Over the past 50 years, the main source of employment in the United States has shifted from the manual to the mental—from doing things with one’s hands to delivering a service or a feeling. As Enrico Moretti points out in his 2013 book The New Geography of Jobs, any given American is now statistically more likely to work in a restaurant than a factory. Not all mental work is equal, though: The divide between hospitality and knowledge work defines the new economy. Together, these two forces are proving that the phrases the past century has left us with—“gig,” “work,” “job”—are obsolete and inadequate.
Today’s knowledge economy is defined by a duplicitous charm in its categorical refusal to see work as labor.

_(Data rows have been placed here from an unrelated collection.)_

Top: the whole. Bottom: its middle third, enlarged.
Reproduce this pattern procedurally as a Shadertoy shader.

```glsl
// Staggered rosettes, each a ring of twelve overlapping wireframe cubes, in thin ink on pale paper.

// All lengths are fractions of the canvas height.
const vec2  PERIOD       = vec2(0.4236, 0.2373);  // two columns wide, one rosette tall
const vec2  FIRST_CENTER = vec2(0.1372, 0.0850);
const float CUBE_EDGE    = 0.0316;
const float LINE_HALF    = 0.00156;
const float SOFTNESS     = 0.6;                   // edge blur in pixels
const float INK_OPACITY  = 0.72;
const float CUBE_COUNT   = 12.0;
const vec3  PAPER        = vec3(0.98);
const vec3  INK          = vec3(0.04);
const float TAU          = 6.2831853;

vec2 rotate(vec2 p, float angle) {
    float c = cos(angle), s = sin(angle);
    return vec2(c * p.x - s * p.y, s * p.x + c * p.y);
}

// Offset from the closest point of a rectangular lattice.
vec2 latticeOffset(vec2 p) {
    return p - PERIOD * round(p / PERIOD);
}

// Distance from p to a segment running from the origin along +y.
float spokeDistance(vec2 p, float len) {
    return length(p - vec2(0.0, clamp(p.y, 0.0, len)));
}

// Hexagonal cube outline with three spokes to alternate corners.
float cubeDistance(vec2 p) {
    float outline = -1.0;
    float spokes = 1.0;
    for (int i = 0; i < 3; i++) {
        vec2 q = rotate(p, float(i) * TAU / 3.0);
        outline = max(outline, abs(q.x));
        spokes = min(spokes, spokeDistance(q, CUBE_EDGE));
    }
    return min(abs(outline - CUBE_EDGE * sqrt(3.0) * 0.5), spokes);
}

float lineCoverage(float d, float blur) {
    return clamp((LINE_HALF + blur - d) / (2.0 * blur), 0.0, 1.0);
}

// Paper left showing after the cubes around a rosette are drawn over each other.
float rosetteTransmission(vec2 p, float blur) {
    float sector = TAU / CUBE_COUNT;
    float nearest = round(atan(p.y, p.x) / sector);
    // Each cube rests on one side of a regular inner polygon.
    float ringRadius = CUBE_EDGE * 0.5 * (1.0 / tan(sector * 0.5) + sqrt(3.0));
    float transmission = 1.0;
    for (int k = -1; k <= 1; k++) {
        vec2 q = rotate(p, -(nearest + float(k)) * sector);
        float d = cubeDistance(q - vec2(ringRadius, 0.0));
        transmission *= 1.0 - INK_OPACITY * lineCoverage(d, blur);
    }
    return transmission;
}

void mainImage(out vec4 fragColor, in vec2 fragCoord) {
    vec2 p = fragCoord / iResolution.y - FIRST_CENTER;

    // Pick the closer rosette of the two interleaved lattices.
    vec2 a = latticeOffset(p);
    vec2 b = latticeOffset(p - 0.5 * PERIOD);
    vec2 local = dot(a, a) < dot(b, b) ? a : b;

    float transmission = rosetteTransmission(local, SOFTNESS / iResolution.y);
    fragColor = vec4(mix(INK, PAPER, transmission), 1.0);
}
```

Desk workers are everywhere encouraged to “love what you do”: to embody their company’s values, identify with its brand, and then celebrate its accomplishments through internal and external marketing. For these creative workers, it is a badge of honor to never be off the clock. As they go about converting their own creative passions into making a living, these professionals are offered a spread of services, such as Evernote or space in a WeWork site, that are designed with them in mind. From Uber to Munchery, Fancy Hands to TaskRabbit, the generation that missed out on secretaries now has a surfeit of support staff at hand. To be conscious of time passing on the job is a sign that one has yet to learn the art of delegating mundane trivia to others.